> **Given data**
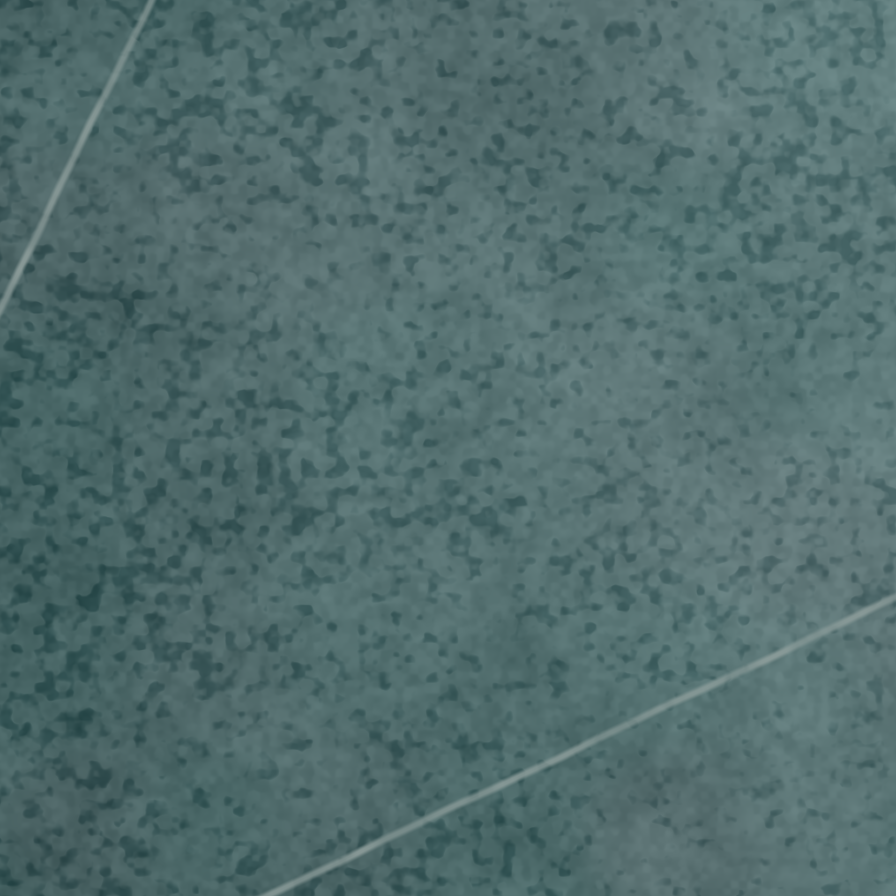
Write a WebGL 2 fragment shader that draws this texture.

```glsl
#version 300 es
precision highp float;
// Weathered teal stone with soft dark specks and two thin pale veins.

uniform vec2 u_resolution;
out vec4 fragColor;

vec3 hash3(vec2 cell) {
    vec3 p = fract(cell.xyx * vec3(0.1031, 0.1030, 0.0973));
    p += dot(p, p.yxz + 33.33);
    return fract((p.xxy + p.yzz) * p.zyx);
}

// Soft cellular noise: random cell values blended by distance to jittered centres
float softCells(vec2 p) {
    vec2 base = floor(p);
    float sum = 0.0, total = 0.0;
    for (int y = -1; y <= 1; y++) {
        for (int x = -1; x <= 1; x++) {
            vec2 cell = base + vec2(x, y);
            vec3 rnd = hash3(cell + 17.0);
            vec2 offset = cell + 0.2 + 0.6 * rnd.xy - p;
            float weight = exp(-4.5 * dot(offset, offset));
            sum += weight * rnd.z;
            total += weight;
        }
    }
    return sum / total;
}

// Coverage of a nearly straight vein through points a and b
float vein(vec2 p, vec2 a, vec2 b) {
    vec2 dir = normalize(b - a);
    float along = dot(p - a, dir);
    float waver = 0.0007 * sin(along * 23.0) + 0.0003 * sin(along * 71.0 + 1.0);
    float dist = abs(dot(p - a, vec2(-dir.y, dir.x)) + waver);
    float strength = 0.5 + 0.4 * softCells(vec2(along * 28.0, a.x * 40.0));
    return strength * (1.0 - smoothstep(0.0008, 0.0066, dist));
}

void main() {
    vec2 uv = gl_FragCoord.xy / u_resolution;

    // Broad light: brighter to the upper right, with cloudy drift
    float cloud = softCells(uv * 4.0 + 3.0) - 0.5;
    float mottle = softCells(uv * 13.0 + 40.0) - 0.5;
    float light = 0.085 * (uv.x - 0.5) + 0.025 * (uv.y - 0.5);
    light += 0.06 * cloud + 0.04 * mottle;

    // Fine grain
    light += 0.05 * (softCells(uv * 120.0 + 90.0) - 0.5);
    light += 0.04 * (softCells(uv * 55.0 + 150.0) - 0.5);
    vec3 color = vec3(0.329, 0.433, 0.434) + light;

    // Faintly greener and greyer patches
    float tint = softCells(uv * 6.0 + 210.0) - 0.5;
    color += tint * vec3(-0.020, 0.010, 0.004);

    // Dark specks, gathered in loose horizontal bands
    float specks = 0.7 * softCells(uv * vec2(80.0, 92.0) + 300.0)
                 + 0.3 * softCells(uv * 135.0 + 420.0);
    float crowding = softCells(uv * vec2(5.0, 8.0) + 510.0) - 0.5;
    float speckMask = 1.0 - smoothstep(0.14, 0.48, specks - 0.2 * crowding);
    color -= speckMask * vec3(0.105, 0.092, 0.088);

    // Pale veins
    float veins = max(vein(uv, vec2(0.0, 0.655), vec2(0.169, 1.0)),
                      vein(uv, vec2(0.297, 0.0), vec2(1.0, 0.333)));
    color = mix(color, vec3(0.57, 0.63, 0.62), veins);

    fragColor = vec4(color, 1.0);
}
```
--
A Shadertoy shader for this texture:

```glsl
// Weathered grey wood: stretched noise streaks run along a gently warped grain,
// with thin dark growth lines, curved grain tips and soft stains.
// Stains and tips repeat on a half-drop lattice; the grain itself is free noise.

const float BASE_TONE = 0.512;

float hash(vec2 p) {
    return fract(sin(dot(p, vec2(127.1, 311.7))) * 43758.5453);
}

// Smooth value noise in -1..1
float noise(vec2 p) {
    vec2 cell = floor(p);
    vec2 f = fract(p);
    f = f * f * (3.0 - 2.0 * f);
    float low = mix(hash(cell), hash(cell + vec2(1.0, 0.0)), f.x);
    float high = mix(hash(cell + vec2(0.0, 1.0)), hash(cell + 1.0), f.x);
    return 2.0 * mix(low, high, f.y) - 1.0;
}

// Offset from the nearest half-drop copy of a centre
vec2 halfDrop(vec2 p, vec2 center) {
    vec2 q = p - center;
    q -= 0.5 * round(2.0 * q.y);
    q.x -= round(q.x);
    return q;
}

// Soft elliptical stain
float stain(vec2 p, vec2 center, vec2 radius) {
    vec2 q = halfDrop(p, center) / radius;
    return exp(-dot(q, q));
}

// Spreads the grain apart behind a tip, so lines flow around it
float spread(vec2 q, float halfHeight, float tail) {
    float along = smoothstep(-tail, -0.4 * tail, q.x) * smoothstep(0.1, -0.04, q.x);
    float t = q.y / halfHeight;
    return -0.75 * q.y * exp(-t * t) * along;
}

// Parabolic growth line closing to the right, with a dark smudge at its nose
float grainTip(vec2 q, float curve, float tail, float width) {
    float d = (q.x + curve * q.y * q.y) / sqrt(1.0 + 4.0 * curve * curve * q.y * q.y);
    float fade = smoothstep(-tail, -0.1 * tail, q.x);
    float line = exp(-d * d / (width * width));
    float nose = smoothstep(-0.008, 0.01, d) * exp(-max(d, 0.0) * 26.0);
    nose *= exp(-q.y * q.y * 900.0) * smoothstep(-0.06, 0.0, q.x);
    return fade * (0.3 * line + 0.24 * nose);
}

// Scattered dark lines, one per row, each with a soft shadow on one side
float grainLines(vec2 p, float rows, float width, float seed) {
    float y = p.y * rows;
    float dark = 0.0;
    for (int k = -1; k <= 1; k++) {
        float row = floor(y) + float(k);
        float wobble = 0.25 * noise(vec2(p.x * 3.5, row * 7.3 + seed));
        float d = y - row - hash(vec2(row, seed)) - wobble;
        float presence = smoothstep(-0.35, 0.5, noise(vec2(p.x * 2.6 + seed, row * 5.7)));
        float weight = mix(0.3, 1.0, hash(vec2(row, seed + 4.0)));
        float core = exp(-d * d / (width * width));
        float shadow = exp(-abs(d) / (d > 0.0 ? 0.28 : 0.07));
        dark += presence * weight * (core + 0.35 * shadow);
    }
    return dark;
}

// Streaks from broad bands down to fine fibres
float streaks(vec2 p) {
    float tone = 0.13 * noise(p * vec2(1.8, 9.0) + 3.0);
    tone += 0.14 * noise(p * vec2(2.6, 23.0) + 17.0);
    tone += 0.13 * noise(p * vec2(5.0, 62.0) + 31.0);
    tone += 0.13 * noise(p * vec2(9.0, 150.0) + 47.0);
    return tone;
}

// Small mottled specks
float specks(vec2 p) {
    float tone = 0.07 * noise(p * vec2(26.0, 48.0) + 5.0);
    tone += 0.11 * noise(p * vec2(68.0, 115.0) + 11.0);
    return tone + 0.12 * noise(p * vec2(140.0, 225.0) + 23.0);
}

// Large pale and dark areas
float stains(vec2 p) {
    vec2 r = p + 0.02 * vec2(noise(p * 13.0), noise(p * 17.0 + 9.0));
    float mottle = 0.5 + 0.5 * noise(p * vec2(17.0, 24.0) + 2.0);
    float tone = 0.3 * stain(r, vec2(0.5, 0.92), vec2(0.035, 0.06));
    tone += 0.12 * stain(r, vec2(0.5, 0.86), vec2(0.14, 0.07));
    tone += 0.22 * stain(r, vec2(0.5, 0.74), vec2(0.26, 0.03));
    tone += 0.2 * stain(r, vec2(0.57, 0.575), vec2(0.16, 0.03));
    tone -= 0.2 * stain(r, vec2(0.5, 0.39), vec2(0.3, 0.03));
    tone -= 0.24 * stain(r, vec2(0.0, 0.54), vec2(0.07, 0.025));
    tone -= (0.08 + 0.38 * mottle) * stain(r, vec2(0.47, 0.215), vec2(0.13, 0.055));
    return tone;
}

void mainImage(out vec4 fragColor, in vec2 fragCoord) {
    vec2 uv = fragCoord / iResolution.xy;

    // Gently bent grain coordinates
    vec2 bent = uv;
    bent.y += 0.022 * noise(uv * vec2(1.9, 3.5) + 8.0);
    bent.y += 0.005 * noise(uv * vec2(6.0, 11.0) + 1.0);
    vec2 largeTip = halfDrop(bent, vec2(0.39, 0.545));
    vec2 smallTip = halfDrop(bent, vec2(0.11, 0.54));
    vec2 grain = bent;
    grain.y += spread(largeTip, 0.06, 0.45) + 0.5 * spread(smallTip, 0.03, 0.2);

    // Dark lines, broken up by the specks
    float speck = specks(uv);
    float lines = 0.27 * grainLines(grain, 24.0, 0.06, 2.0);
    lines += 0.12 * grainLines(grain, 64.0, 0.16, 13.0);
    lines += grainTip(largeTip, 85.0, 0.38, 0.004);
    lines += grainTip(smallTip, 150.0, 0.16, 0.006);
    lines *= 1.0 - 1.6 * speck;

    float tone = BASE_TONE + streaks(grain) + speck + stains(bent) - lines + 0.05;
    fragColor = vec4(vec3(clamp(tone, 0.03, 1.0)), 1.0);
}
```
--
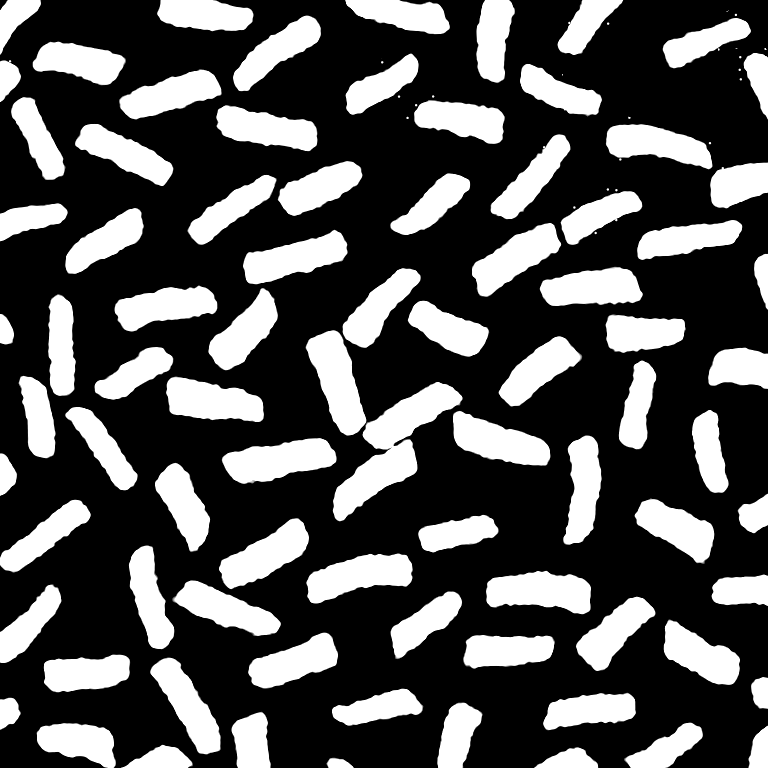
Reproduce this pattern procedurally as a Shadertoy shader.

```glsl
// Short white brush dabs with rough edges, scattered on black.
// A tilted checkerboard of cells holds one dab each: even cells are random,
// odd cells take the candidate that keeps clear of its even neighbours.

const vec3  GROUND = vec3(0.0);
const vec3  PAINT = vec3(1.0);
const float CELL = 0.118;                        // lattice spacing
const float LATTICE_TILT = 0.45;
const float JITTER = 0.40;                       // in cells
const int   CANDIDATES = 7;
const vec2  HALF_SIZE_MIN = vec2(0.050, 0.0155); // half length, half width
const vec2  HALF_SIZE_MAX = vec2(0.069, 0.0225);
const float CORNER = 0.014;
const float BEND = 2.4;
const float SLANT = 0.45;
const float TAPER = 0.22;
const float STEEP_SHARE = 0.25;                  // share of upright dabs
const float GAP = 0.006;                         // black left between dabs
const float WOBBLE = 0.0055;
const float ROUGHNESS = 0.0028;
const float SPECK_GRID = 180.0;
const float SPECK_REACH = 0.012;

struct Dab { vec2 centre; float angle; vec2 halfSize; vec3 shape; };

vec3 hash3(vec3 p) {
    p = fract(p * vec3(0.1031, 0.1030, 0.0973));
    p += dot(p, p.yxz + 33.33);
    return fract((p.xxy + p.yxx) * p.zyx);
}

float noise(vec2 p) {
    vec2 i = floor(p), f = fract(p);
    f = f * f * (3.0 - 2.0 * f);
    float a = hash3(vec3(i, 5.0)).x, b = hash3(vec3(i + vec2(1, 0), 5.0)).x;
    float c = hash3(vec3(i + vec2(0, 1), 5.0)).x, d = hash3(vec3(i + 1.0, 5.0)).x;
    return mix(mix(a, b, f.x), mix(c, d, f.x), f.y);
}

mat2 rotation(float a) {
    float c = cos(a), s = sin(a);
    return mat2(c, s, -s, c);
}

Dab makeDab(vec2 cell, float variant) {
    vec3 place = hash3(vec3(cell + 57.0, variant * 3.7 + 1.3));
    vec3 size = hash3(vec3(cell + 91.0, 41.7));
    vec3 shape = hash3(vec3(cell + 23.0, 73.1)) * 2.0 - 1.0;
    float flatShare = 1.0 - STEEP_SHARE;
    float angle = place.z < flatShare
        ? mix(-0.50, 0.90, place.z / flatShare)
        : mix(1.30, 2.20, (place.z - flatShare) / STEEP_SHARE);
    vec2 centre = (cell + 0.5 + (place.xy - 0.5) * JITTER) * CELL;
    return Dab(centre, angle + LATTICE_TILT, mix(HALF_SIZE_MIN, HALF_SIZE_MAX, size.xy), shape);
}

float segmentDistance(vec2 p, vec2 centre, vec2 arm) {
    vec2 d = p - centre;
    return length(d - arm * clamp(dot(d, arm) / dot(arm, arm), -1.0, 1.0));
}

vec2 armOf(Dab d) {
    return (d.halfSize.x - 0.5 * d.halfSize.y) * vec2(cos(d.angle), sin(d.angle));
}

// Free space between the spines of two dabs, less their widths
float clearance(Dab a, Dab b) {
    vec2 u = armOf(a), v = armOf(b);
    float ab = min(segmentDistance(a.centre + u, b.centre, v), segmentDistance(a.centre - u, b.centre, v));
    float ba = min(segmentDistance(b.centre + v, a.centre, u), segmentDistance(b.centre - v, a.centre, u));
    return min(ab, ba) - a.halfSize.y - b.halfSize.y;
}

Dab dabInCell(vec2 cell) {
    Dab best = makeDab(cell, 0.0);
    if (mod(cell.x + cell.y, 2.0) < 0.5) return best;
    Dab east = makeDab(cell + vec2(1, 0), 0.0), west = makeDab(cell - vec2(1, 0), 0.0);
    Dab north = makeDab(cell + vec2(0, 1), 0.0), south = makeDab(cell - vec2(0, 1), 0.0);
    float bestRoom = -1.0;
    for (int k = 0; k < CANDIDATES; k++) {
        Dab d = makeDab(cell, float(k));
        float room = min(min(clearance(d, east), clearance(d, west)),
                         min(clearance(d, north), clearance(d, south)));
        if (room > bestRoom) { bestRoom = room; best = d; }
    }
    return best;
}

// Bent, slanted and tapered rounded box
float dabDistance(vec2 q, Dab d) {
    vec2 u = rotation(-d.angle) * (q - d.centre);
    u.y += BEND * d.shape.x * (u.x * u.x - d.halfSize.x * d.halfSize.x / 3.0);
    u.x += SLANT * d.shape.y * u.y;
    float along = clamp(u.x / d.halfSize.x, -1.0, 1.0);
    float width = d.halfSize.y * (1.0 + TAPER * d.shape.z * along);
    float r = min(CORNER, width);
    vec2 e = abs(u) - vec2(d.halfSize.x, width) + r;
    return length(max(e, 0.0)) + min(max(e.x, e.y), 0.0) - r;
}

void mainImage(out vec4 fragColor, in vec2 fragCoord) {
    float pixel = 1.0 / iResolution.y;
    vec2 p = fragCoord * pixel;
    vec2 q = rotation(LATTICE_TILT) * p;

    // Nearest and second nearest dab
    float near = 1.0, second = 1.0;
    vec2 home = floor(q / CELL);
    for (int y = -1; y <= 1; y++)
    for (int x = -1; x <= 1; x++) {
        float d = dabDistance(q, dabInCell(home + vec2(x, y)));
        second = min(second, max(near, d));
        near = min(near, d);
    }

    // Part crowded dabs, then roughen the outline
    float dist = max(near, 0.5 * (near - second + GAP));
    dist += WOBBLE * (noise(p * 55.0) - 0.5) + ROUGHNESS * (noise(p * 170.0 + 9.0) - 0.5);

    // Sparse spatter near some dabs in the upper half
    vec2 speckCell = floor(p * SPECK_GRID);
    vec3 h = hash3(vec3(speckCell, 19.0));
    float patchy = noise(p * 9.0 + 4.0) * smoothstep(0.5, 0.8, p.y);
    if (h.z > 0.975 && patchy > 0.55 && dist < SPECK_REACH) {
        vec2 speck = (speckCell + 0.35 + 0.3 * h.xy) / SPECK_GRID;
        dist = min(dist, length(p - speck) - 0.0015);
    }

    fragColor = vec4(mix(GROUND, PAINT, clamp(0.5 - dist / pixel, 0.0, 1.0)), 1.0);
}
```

> **Activity**
Filter the entries down to the lines holding the string "makeDab". Copy each of those lines.

> **Written response**
Dab makeDab(vec2 cell, float variant) {
    Dab best = makeDab(cell, 0.0);
    Dab east = makeDab(cell + vec2(1, 0), 0.0), west = makeDab(cell - vec2(1, 0), 0.0);
    Dab north = makeDab(cell + vec2(0, 1), 0.0), south = makeDab(cell - vec2(0, 1), 0.0);
        Dab d = makeDab(cell, float(k));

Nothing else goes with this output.